Poverty presses down upon these children, "pull[ng] them into shreds." Where their features should be angelic, these children look more like "monsters." These children therefore reflect the monstrous truth of any society which seeks to be progressive but leaves its own children in a state of want. Societies must not remain ignorant of the way their own policies, represented here by Scrooge's suggestions of "prisons" and "workhouses," which are echoed back to him by the Ghost of Christmas Present, imprison and oppress those members of society who are voiceless.

Soon after looking upon Ignorance and Want, the clock strikes twelve. This is a metaphorical representation that indicates that time is running out for society's most vulnerable children.

Last Updated by eNotes Editorial on
An illustration of the letter 'A' in a speech bubbles

Ignorance and Want are children who appear from inside the robes of the Ghost of Christmas Present.  Dickens says of them:

They were a boy and girl. Yellow, meagre, ragged, scowling, wolfish; but prostrate, too, in their humility.. . .No change, no degradation, no perversion of humanity, in any grade, through all the mysteries of wonderful creation, has monsters half so horrible and dread.

“Spirit! are they yours?” Scrooge could say no more.

“They are Man's,” said the Spirit, looking down upon them. “And they cling to me, appealing from their fathers. This boy is Ignorance. This girl is Want. Beware them both, and all of their degree; but most of all beware this boy, for on his brow I see that written which is Doom, unless the writing be erased."

With the revelation of these ragged, pitiful children, the Spirit is cautioning not only Scrooge, but all of mankind.  He proclaims that they represent Man's worst enemies  -- the state of Want (for food, shelter, etc.) that many suffer and live through every day, but most especially, the self-imposed Ignorance of this state of affairs, the Ignorance in which Man chooses to live his life.  Man, according the the Spirit (and Dickens ), must wake up and see what is needed by others and the part each individual can play to ease the pain and suffering of his fellows.  The Spirit cautions that, unless Man wakes from his self-imposed Ignorance, he will create his own downfall, his own "Doom."

The Ghost then relates these general predictions about all of mankind more specifically to Scrooge when he taunts him with his own words from early in the story, a demonstration of Scrooge's choice to live in Ignorance:

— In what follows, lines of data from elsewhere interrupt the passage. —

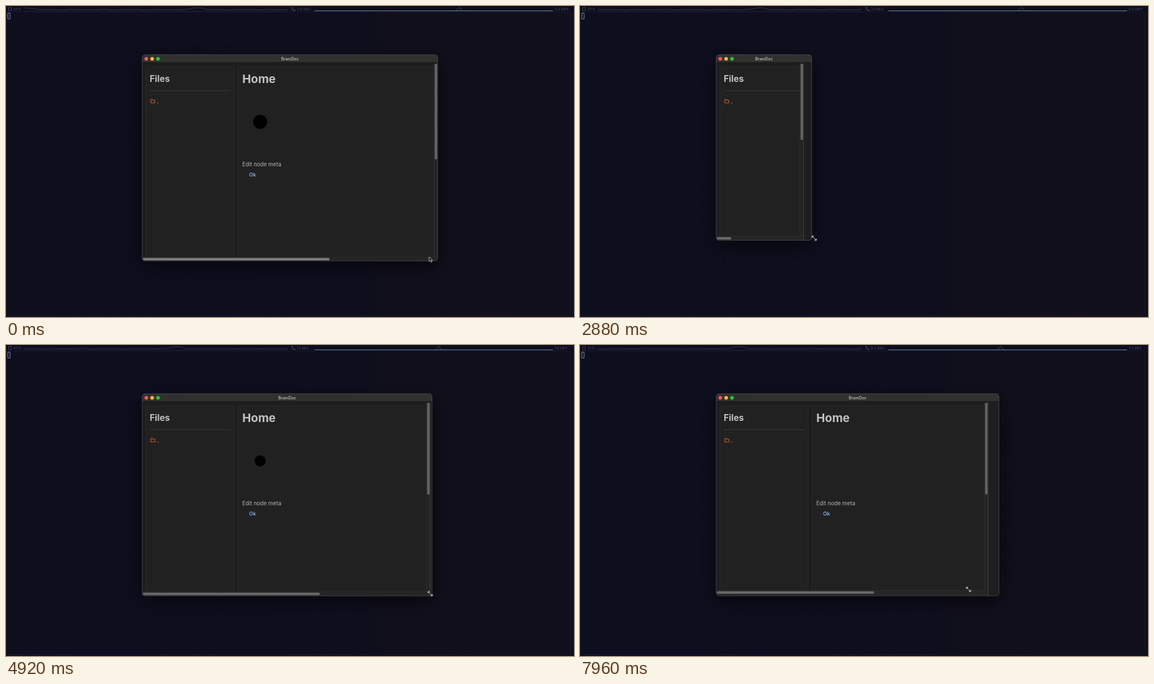
An HTML page with a canvas that plays this animation: 1000 px wide and 549 px high, repeating every 8000 ms.

```html
<!DOCTYPE html>
<html lang="en">
<head>
<meta charset="utf-8">
<title>Window resize</title>
<style>
html, body { margin: 0; width: 100%; height: 100%; overflow: hidden; background: #0e0e1e; }
canvas { display: block; width: 1000px; height: 549px; }
</style>
</head>
<body>
<canvas id="stage" width="1000" height="549"></canvas>
<script>
const c = document.getElementById('stage').getContext('2d');
const LOOP = 8000, STEP = 40, LEFT = 240, TOP = 86, BODY = 100.5;

// where the dragged corner rests or turns: time, x, y
const drag = [
  [200, 760, 450], [1200, 404.5, 410], [1620, 404.5, 410], [2150, 520, 415],
  [2800, 381, 412.9], [3470, 694, 421.5], [3960, 711, 548], [4510, 711, 438],
  [5080, 755, 443.5], [6500, 755, 443.5], [7150, 790, 545], [7700, 799, 452], [8300, 599, 422]
];
const hover = [[40, 745, 443], [200, 756, 446], [5100, 751, 440], [5640, 447, 267], [5880, 447, 267], [6290, 754, 422]];
const readings = ['37% 2.0 2.0', '41% 0.0 0.0', '47% 3.1 0.0', '47% 12 20', '44% 7.2 13', '37% 8.2 7.2'];

// eased point between the two keys around t
function at(keys, t) {
  let i = 0;
  while (i < keys.length - 2 && t > keys[i + 1][0]) i++;
  const [t0, x0, y0] = keys[i], [t1, x1, y1] = keys[i + 1];
  const u = Math.max(0, Math.min(1, (t - t0) / (t1 - t0)));
  const k = u * u * (3 - 2 * u);
  return [x0 + (x1 - x0) * k, y0 + (y1 - y0) * k];
}
function rect(x, y, w, h, color) {
  c.fillStyle = color;
  c.fillRect(x, y, w, h);
}
function round(x, y, w, h, r) {
  c.beginPath();
  c.roundRect(x, y, Math.max(0, w), Math.max(0, h), r);
}
function fill(color) { c.fillStyle = color; c.fill(); }
function stroke(color, width = 1) { c.strokeStyle = color; c.lineWidth = width; c.stroke(); }
function trace(points) {
  c.beginPath();
  points.forEach(([x, y]) => c.lineTo(x, y));
}
function path(points, color, width) {
  trace(points);
  stroke(color, width);
}
function shape(points, width) {
  trace(points);
  c.closePath();
  fill('#000');
  stroke('#e6e6e6', width);
}
function dot(x, y, r, color) {
  c.beginPath();
  c.arc(x, y, r, 0, 7);
  fill(color);
}
function text(s, x, y, font, color, align = 'left') {
  c.font = font + ' Inter, sans-serif';
  c.fillStyle = color;
  c.textAlign = align;
  c.fillText(s, x, y);
}

function backdrop() {
  const g = c.createLinearGradient(0, 0, 1000, 0);
  g.addColorStop(0, '#0d0e1e');
  g.addColorStop(0.63, '#0e0e1d');
  g.addColorStop(0.67, '#100f1b');
  g.addColorStop(1, '#110f1b');
  rect(0, 0, 1000, 549, g);
  rect(0, 0, 1000, 10, '#0e0e1c');
  rect(993, 11, 7, 538, '#10111f');
  path([[993, 10.5], [0.5, 10.5], [0.5, 546.5], [993, 546.5]], '#191a2e');
  path([[993.5, 11], [993.5, 547]], '#171829');
  round(3.2, 12.5, 4, 10.5, 0.5);
  stroke('#9aa2c4', 0.9);
}

function loadY(x) {
  const i = x / 5.2;
  const bump = (mid, size, w) => size * Math.exp(-(((x - mid) / w) ** 4));
  return 6.4 + 0.5 * Math.sin(i * 0.9) * Math.sin(i * 0.23) - bump(337, 3.4, 12) - bump(38, 2.8, 14);
}

function statusBar(t) {
  const tick = Math.floor((t + 100) / 700);
  const shift = tick * 5.2;
  const [cpu, down, up] = readings[Math.min(5, tick < 2 ? tick : tick >> 1)].split(' ');
  const ink = '#4a4870', font = '6.5px';
  round(4.5, 2.5, 5, 6, 1);
  stroke(ink);
  text(cpu, 13, 8, font, ink);
  path([[31, 9], [496, 9]], '#29283f', 0.8);
  const line = [];
  for (let x = 31; x <= 496; x += 5) line.push([x, loadY(x + shift)]);
  path(line, '#3d3b5e', 0.9);
  c.strokeStyle = ink;
  c.lineWidth = 0.8;
  c.strokeRect(503, 2.5, 2, 2);
  c.strokeRect(507, 6.5, 2, 2);
  path([[504, 4.5], [504, 7.5], [507, 7.5]], ink, 0.8);
  text(down + ' kB↓', 512, 8, font, ink);
  const peak = 798 - shift;
  path([[543, 8.5], [963, 8.5]], '#6c90b0');
  path([[peak - 6, 8.5], [peak, 2.3], [peak + 6, 8.5]], '#47557c', 0.9);
  text(up + ' kB↑', 966, 8, font, ink);
}

function page(webR, webB, hasBar, t) {
  c.save();
  c.beginPath();
  c.rect(LEFT, BODY, webR - 6.5 - LEFT, webB - (hasBar ? 7 : 0) - BODY);
  c.clip();
  rect(LEFT, BODY, webR - LEFT, webB - BODY, '#1e1e1e');
  for (const [x, w] of [[246.5, 155], [408.5, 640]]) {
    round(x, 107.5, w, 700, 2);
    fill('#212121');
    stroke('#292929');
  }
  const ink = '#c2c2c2';
  text('Files', 253, 134, 'bold 15.5px', ink);
  path([[253, 149.5], [395, 149.5]], '#373737');
  path([[248, 156], [401, 156]], '#252525');
  c.lineJoin = 'round';
  trace([[255, 165], [257.6, 165], [258.8, 166.2], [262, 166.2], [262, 171], [255, 171]]);
  c.closePath();
  stroke('#d4661f', 1.1);
  text('.', 266, 171.5, '10px', '#dddddd');
  text('Home', 416, 136, 'bold 20.5px', ink);
  dot(447.5, 204.5, 12.5 * Math.sqrt(Math.max(0, 1 - (t / 6250) ** 4)), '#000');
  text('Edit node meta', 416, 283, '9.7px', '#b4b4b4');
  text('Ok', 428, 301.3, '600 9px', '#83aee6');
  c.restore();
}

function appWindow(t) {
  // the frame is one step larger than the page while either grows or shrinks
  const [webR, webB] = at(drag, t);
  const [before, after] = [at(drag, t - STEP), at(drag, t + STEP)];
  const right = Math.max(webR, before[0], after[0]);
  const bottom = Math.max(webB, before[1], after[1]);
  const w = right - LEFT, h = bottom - TOP, hasBar = bottom - webB < 8;

  c.save();
  c.shadowColor = 'rgba(0,0,0,.6)';
  c.shadowBlur = 34;
  c.shadowOffsetY = 9;
  round(LEFT, TOP, w, h, 5);
  fill('#1e1e1e');
  c.restore();

  c.save();
  round(LEFT, TOP, w, h, 5);
  c.clip();
  rect(LEFT, TOP, w, 14, '#30302f');
  page(webR, webB, hasBar, t);
  rect(webR - 7, BODY, 7, webB - BODY, '#242424');
  path([[webR - 6.5, BODY], [webR - 6.5, webB]], '#2f2f2f');
  if (hasBar) {
    rect(LEFT, webB - 7, webR - LEFT, 7, '#242424');
    path([[LEFT, webB - 6.5], [webR, webB - 6.5]], '#2f2f2f');
    round(LEFT + 1, webB - 5.2, (webR - LEFT - 13) ** 2 / 782, 4.2, 2.1);
    fill(t < STEP ? '#7c7c7c' : '#696969');
  }
  round(webR - 5.2, 102, 4.2, (bottom - 111) ** 2 / 680, 2.1);
  fill('#656565');
  if (right - webR > 2) path([[webR, BODY], [webR, bottom]], '#454545');
  if (hasBar && bottom - webB > 2) path([[LEFT, webB], [webR, webB]], '#3a3a3a');
  rect(LEFT, 99.5, w, 1, '#121212');
  c.restore();

  round(LEFT - 0.2, TOP, w + 0.2, h, 5);
  stroke('#525252', 0.8);
  ['#f4564f', '#f5b82e', '#28c13f'].forEach((color, i) => dot(247 + i * 10.3, 93.2, 3.2, color));
  text('BramDoc', (LEFT + right) / 2, 95.5, '600 7px', '#b6b6b4', 'center');
}

function arrow(x, y) {
  const tip = [[0, 0], [0, 8], [1.9, 6.3], [3.4, 9.3], [4.8, 8.6], [3.4, 5.8], [6, 5.6]];
  shape(tip.map(([dx, dy]) => [x + dx, y + dy]), 0.8);
}

function resizer(x, y) {
  const head = [[0.6, 0.6], [2.5, 2.5], [1, 4], [4, 4], [4, 1], [2.5, 2.5]];
  for (const s of [-1, 1]) shape(head.map(([dx, dy]) => [x + s * dx, y + s * dy]), 0.9);
}

function draw(t) {
  backdrop();
  statusBar(t);
  appWindow(t);
  const dragging = (t > 200 && t < 5100) || t > 6500;
  if (dragging) {
    const [x, y] = at(drag, t + 1.5 * STEP);
    resizer(x - 4.5, y - 4);
  } else {
    arrow(...at(hover, t));
  }
}

const start = performance.now();
function loop() {
  draw((performance.now() - start) % LOOP);
  requestAnimationFrame(loop);
}
loop();
</script>
</body>
</html>
```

“Have they no refuge or resource?” cried Scrooge.

“Are there no prisons?” said the Spirit, turning on him for the last time with his own words. “Are there no workhouses?”

For more on Ignorance and Want and the social responsibility of mankind as advocated by Dickens, please follow the links below.

Approved by eNotes Editorial Team
Soaring plane image

We’ll help your grades soar

Start your 48-hour free trial and unlock all the summaries, Q&A, and analyses you need to get better grades now.

  • 30,000+ book summaries
  • 20% study tools discount
  • Ad-free content
  • PDF downloads
  • 300,000+ answers
  • 5-star customer support
Start your 48-Hour Free Trial